Busuttil’s recent visit to Palumbo shipyards and his genuine concern about the Freeport not being allowed to develop further have also been ‘translated’ by Labour into how Busuttil doesn’t care about the inconveniences that the residents of these areas have to endure as a result of these successful commercial enterprises. This is a good example of a perceived non-truth being reinforced as a truth.

On the other hand, the PN plays on the perception that whatever the Muscat adminsitration does is tainted with corruption. Corruption is undoubtedly evident in a number of cases but this is then ‘translated’ to a receptive audience as being the only reason that drives Muscat on and the only reason why all decsions are made. 

I think that the implication that the demerger of the Malta Environment and Planning Authority (MEPA) and the recent setting up of a Lands Authority are part of the current adminsitration’s corruption ‘plot’ is rubbish. But such an implication finds fertile ground when there is a nurtured popular perception that whatever Muscat does is motivated by corruption.

And in both cases, one can easily see the impact that social media has made to reinforce these prejudices.

It does seem that today truth has no place in the politcal game. Instead, it has been taken over by the impressions, perceptions and conspiracy theories that people are being bombarded with. 

When politicians realise what the people want to believe, they have a field day and truth becomes irrelevant.

Manoel Island saga – sympathy for the protesters 

This week the popular forced entry into the Manoel Island area where the MIDI consortium had closed everything up made the news. 

I sympathise with the protestors.

The problem with the foreshore of Manoel Island not being available to the public – as it should be – stems from the way the MIDI consortium, awarded the Tigné/Manoel Island development, has proceeded with carrying out their contractual obligations. 

They decided to proceed with the development (some say over-development) of Tigné, while leaving Manoel Island on the back burner to be developed some day in the far away future. That was in the interest of cash flow, of course!

To be fair, one has to mention that they restored the fort in Manoel Island beautifully – a fine job indeed, which still cannot be enjoyed by anyone however, whether Maltese citizens or tourists.

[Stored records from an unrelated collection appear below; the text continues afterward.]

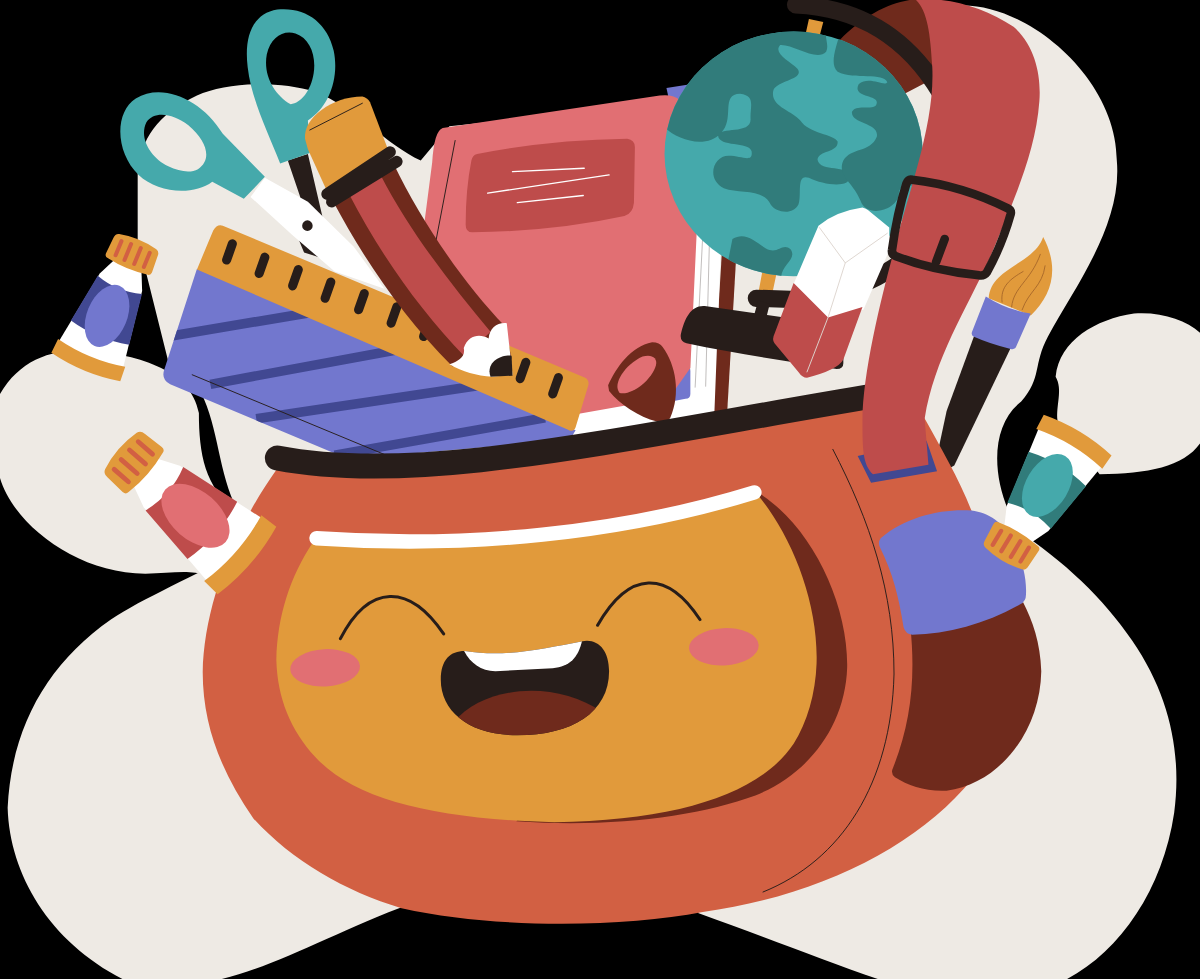
<!DOCTYPE html>
<html lang="en">
<head>
<meta charset="utf-8">
<title>Happy school bag</title>
<style>
:root{
  --night:#000;--cloud:#eeeae4;--ink:#271d1a;--white:#fff;
  --bag:#d26043;--amber:#e19a3b;--brown:#6f2a1c;
  --red:#be4c4b;--pink:#e16f73;--violet:#7277ce;--navy:#414892;
  --teal:#45a9ab;--pine:#317c7b;
}
html,body{margin:0;background:var(--night);overflow:hidden}
.canvas{display:block;width:1200px;height:979px}
.cloud{fill:var(--cloud)}.ink{fill:var(--ink)}.white{fill:var(--white)}
.bag{fill:var(--bag)}.amber{fill:var(--amber)}.brown{fill:var(--brown)}
.red{fill:var(--red)}.pink{fill:var(--pink)}.violet{fill:var(--violet)}.navy{fill:var(--navy)}
.teal{fill:var(--teal)}.pine{fill:var(--pine)}
.line{fill:none;stroke-linecap:round;stroke-linejoin:round}
.hair{stroke:var(--ink);stroke-width:1}
.tube-violet{--band:var(--navy);--label:var(--violet)}
.tube-pink{--band:var(--red);--label:var(--pink)}
.tube-teal{--band:var(--pine);--label:var(--teal)}
</style>
</head>
<body>
<svg class="canvas" viewBox="0 0 1255 1024" preserveAspectRatio="none" role="img" aria-label="Smiling school bag full of supplies">
  <defs>
    <g id="paint-tube">
      <path class="white" d="M-14-52H14L24-30L37 56H-37L-24-30Z"/>
      <path style="fill:var(--band)" d="M-25-27Q0-19 25-27L33 27Q0 35-33 27Z"/>
      <ellipse style="fill:var(--label)" cy="8" rx="21" ry="34"/>
      <path class="amber" d="M-38 50Q0 58 38 50L39 66Q0 74-39 66Z"/>
      <path class="amber" d="M-21-76Q0-81 21-76Q25-75 25-70L26-52Q26-48 22-48Q0-44-22-48Q-26-48-26-52L-25-70Q-25-75-21-76Z"/>
      <path class="line" stroke="var(--bag)" stroke-width="4.2" d="M-16-70V-54M-5.500-71V-53M5.500-71V-53M16-70V-54"/>
    </g>
    <path id="ruler-tick" class="line" stroke="var(--ink)" stroke-width="9.500" d="M0-8L-6 9"/>
    <clipPath id="globe-clip"><ellipse cx="830" cy="161" rx="135" ry="128"/></clipPath>
    <clipPath id="square-clip"><path d="M206 281L602 450L596 460L364 480L178 402Q168 397 172 386Z"/></clipPath>
    <clipPath id="mouth-clip"><path id="mouth-shape" d="M486 681C530 688 570 678 608 671C625 667 637 680 637 702C637 745 598 769 541 769C492 769 461 745 461 711C461 690 471 681 486 681Z"/></clipPath>
  </defs>

  <rect width="1255" height="1024" fill="var(--night)"/>

  <g id="clouds" class="cloud">
    <path d="M144 250V176C150 138 172 116 206 100C236 86 290 84 330 96C370 112 405 152 440 168L470 132L700 108L880 120L970 20L1000 6C1070 0 1168 80 1168 168C1174 235 1124 300 1096 352C1080 382 1090 395 1068 420C1036 444 1036 500 1060 545L1000 640H300L252 540C228 500 230 450 210 410L176 378Z"/>
    <path d="M0 412C20 378 50 366 88 366C140 370 200 385 208 432C208 480 216 520 262 542L236 620C215 590 190 600 152 600C80 600 14 548 0 500Z"/>
    <path d="M262 570C200 605 150 625 116 648C50 694 12 760 8 845C10 915 52 985 128 1024H232C290 1010 350 975 430 945L600 700Z"/>
    <path d="M1040 540C1100 575 1150 620 1184 670C1224 728 1236 790 1228 850C1216 930 1172 994 1116 1024H918C860 1004 800 980 730 955L900 700Z"/>
    <path d="M1186 328C1215 326 1240 335 1255 348V464C1238 488 1200 496 1150 496L1106 440C1104 424 1112 408 1104 394C1108 356 1146 334 1186 328Z"/>
  </g>

  <g id="paintbrush">
    <path class="ink" d="M1020 348L1058 362L998 487L975 500L990 430Z"/>
    <path class="amber" d="M1034 312C1036 280 1082 276 1091 248C1108 280 1101 308 1078 330Z"/>
    <path class="line" stroke="#a9692a" stroke-width="1" d="M1048 316C1046 300 1056 292 1070 284M1058 321C1060 300 1078 294 1088 266M1069 324C1076 304 1090 300 1093 278"/>
    <path class="violet" d="M1031 310Q1053 324 1078 328L1063 362Q1062 366 1057 365Q1036 360 1018 352Q1015 350 1017 346Z"/>
  </g>

  <g id="scissors">
    <path class="ink" d="M301 168L322 161L338 230L352 275L318 264L308 240L314 206Z"/>
    <path class="white" d="M277 186L262 206L306 246L350 284L402 302L370 258L322 211Z"/>
    <circle class="ink" cx="321.500" cy="236" r="5.500"/>
    <path class="teal" fill-rule="evenodd" d="M277 185L255 208L222 190C202 205 165 202 145 183C121 160 119 118 142 103C170 86 211 104 233 140ZM207 177C222 167 217 148 197 131C180 118 161 116 153 128C145 145 158 165 176 174C188 180 200 181 207 177Z"/>
    <path class="teal" fill-rule="evenodd" d="M293 171L324 160L322 126C344 112 355 82 349 53C342 23 319 7 290 10C265 14 255 37 259 70C263 105 281 140 293 171ZM304 109C287 99 275 79 279 57C283 39 296 31 309 35C324 40 331 58 328 77C325 95 315 108 304 109Z"/>
  </g>

  <g id="notebook">
    <path class="brown" d="M757 230L771 250L760 440L744 445Z"/>
    <path class="violet" d="M697 92L722 88L716 112L700 106Z"/>
    <path class="white" d="M700 110L757 180L747 435L600 460L602 432L721 410L728 240Z"/>
    <path class="line hair" stroke-opacity=".3" d="M735 245L727 405M742 250L738 404M606 448L690 436"/>
    <path class="violet" d="M704 387L718 383Q722 383 722 388V412Q722 417 717 417L702 420Z"/>
    <path class="pink" d="M463 134L690 100Q715 97 718 120L729 235L722 385L700 416L604 433L430 340L452 170Q454 137 463 134Z"/>
    <path class="line hair" d="M476 147L454 262"/>
    <path class="red" d="M499 161Q575 146 656 145Q664 146 664 154L663 212Q662 223 653 226Q580 242 494 243Q487 243 487 235Q487 198 493 168Q494 162 499 161Z"/>
    <path class="line" stroke="var(--white)" stroke-width="1.400" d="M536 179.500L611 176M510 202L637 183M541 212L610 204.500"/>
  </g>

  <g id="globe">
    <path class="brown" d="M878 42C908 12 935 0 968 -2L990 75L944 99C930 75 905 52 878 42Z"/>
    <path class="line" stroke="var(--ink)" stroke-width="18" d="M832 5C900 8 950 40 984 98"/>
    <path class="amber" d="M846 20L861 23L856 42L842 38ZM798 280L813 282L807 310L793 307Z"/>
    <path class="line" stroke="var(--ink)" stroke-width="18" d="M791 312L850 314C890 306 925 288 948 270"/>
    <path class="ink" d="M793 314L805 318L801 334L788 332ZM737 320L882 341V380Q882 386 875 386C824 378 770 370 718 359Q711 357 712 350C716 332 723 319 737 320Z"/>
    <ellipse class="teal" cx="830" cy="161" rx="135" ry="128"/>
    <g class="pine" clip-path="url(#globe-clip)">
      <path d="M685 25H866C860 38 868 46 864 54C854 65 830 46 816 47C808 56 826 64 834 72C842 83 814 84 809 94C804 111 829 116 837 126C846 140 872 140 876 148C877 160 856 157 855 167C858 181 888 171 889 185C889 197 862 194 846 186C832 181 839 204 835 214C829 226 811 222 806 214C799 197 773 203 757 197C738 187 746 163 762 163C776 163 788 171 786 158C783 148 752 154 751 142C753 132 785 141 785 125C784 112 791 100 774 98C753 98 769 125 754 139C738 157 704 146 690 128Z"/>
      <path d="M866 25L970 80V190C963 200 942 187 940 202C940 220 906 229 900 210C892 190 875 184 882 168C890 154 910 160 917 143C920 128 890 130 891 117C896 107 917 118 917 107C917 99 891 102 898 88C909 79 925 91 928 86C924 75 894 84 876 75C867 67 875 48 878 36Z"/>
      <path d="M766 250C779 242 789 252 801 260C814 267 818 253 827 261C834 272 816 277 817 292L760 280Z"/>
    </g>
  </g>

  <g id="eraser">
    <path class="white" d="M856 236Q874 221 902 217Q906 218 908 220L930 238V262L903 324L865 333L830 297Z"/>
    <path class="red" d="M830 296L866 332L902 321L882 376Q876 387 844 395Q839 395 835 389L810 359Q807 355 810 349Z"/>
    <path class="line" stroke="#ddd5cf" stroke-width="1" d="M857 238L884 275L928 244M884 275L866 332L844 389"/>
  </g>

  <g id="set-square">
    <path class="white" d="M598 448L690 434L692 450L560 470Z"/>
    <path class="violet" d="M206 281L602 450L596 460L364 480L178 402Q168 397 172 386Z"/>
    <g clip-path="url(#square-clip)" fill="none" stroke="var(--navy)" stroke-width="10">
      <path d="M170 353L330 326M220 402L420 365M268 438L510 402M350 476L570 437"/>
    </g>
    <path class="line hair" d="M201 392L406 477"/>
    <path class="amber" d="M233 236L612 395Q617 398 615 404L602 447Q600 453 593 449L206 282Q215 260 223 241Q227 234 233 236Z"/>
    <use href="#ruler-tick" x="243" y="263"/><use href="#ruler-tick" x="277" y="277"/>
    <use href="#ruler-tick" x="312" y="290"/><use href="#ruler-tick" x="346" y="303"/>
    <use href="#ruler-tick" x="381" y="315"/><use href="#ruler-tick" x="415" y="329"/>
    <use href="#ruler-tick" x="449" y="343"/><use href="#ruler-tick" x="550" y="387"/>
    <use href="#ruler-tick" x="584" y="403"/>
  </g>

  <g id="pencil">
    <path class="brown" d="M348 210L412 172C440 230 484 296 528 341L535 375L473 383C420 330 380 270 348 210Z"/>
    <path class="red" d="M365 203L398 183C430 245 474 300 513 347L486 373C440 325 400 270 365 203Z"/>
    <path class="white" d="M470 381C480 378 487 373 485 364C490 350 502 349 511 354C512 343 520 337 530 338L536 392L515 394C498 393 484 389 470 381Z"/>
    <path class="ink" d="M535 372L536 393L513 394C508 380 522 371 535 372Z"/>
    <path class="amber" d="M319 145C317 123 348 101 379 101Q384 102 387 107L406 157L342 200L322 156Z"/>
    <path class="line hair" d="M324 136L379 108"/>
    <path class="line" stroke="var(--ink)" stroke-width="12" d="M342 203L408 159M347 211L415 169"/>
  </g>

  <g id="marker">
    <path class="brown" d="M636 403C644 385 660 362 682 358Q690 358 693 363C707 382 712 412 701 437Q697 444 687 441C668 436 648 423 637 409Z"/>
    <path class="pink" d="M648 411C640 402 654 381 672 373C681 370 688 374 686 382C682 397 661 414 648 411Z"/>
  </g>

  <g id="bag-body">
    <path class="bag" d="M290 490C400 510 640 470 905 422L966 436C985 470 1008 510 1020 545L1075 700C1070 750 1040 790 1008 825C950 890 850 938 735 954C650 970 520 972 420 950C360 932 305 900 265 856C232 808 212 760 212 703C213 640 240 560 290 490Z"/>
    <path class="line" stroke="var(--ink)" stroke-width="26" d="M290 479C440 508 650 458 915 414"/>
    <path class="line hair" d="M871 470C910 545 935 620 935 705C932 820 880 900 798 933"/>
  </g>

  <g id="side-pocket">
    <path class="brown" d="M952 655L1070 630C1080 650 1088 672 1089 702C1088 765 1045 820 990 827C968 828 950 822 936 813Q931 809 934 803C952 758 958 710 952 655Z"/>
    <path class="violet" d="M921 563C948 540 985 532 1016 534C1034 536 1050 548 1057 562C1068 582 1074 602 1073 622Q1073 629 1067 632C1032 652 992 663 954 664Q947 663 945 656C940 625 934 600 920 572Q918 567 921 563Z"/>
  </g>

  <g id="strap">
    <path class="navy" d="M897 477L911 505L980 493L969 461Z"/>
    <path class="red" d="M958 0C990 -4 1030 8 1060 28C1083 48 1089 80 1087 106C1083 160 1060 210 1036 268C1010 325 977 375 967 438L971 486L913 496C902 486 902 468 902 440C902 390 922 310 935 262C950 200 978 130 975 70C973 35 970 12 958 0Z"/>
    <path class="line" stroke="var(--ink)" stroke-width="9" d="M954 188Q1006 194 1054 218Q1058 220 1057 224Q1048 256 1032 285Q1029 289 1024 288Q976 283 937 268Q932 266 933 261Q938 224 948 192Q950 187 954 188ZM988 250L979 274"/>
  </g>

  <g id="front-pocket">
    <path class="brown" d="M794 516C848 550 887 630 886 698C884 760 845 810 790 832C730 854 640 866 540 859L700 700Z"/>
    <path class="amber" d="M328 566C480 576 650 560 792 517C828 560 856 630 854 694C853 725 844 756 830 778C795 830 710 858 580 860C460 857 372 838 330 792C304 764 290 730 289 690C290 645 303 603 328 566Z"/>
    <path class="line" stroke="var(--white)" stroke-width="15" d="M331 563C490 574 650 558 789 515"/>
  </g>

  <g id="face">
    <path class="line" stroke="var(--ink)" stroke-width="3.200" d="M356 668C386 610 428 610 464 663M625 654C658 596 698 596 732 648"/>
    <ellipse class="pink" cx="340" cy="698.500" rx="36.500" ry="19.500" transform="rotate(-3 340 698)"/>
    <ellipse class="pink" cx="757" cy="676.500" rx="36.500" ry="19.500" transform="rotate(-3 757 676)"/>
    <use href="#mouth-shape" class="ink"/>
    <g clip-path="url(#mouth-clip)">
      <path class="brown" d="M475 755C505 718 580 710 630 745L620 790H480Z"/>
      <path class="white" d="M484 678C490 692 502 702 518 702L578 699C596 697 605 688 609 669L550 660Z"/>
    </g>
  </g>

  <g id="paint-tubes">
    <use href="#paint-tube" class="tube-violet" transform="translate(115 323) rotate(22.500)"/>
    <use href="#paint-tube" class="tube-pink" transform="translate(197 533) rotate(-49) scale(1.200 1.230)"/>
    <use href="#paint-tube" class="tube-teal" transform="translate(1091 515) rotate(211) scale(1.060)"/>
  </g>
</svg>
</body>
</html>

Meanwhile they dragged their feet on developing the rest of Manoel Island. So the news that they tried to sell the development potential of Manoel Island to third parties came as no surprise to me. As I said, it is cash flow that dictates how the consortium works.

But I do not blame the protestors who gate-crashed into the MIDI area to be able to swim. The foreshore, after all, was to remain in the public domain.

Why did MIDI close the area up for so many years? Was it simply because it would have been susceptible to vandalism and drug abuse otherwise? On the other hand, leaving the area accessible and guarding it until the development was carried out would have created a cash flow problem...

Even so, MIDI should seek some sort of agreement with the Gzira Local Council.

[email protected]

michaelfalzon
Michael Falzon is a former government minister who served under several Nationalist admini...
DealToday
follow us on facebook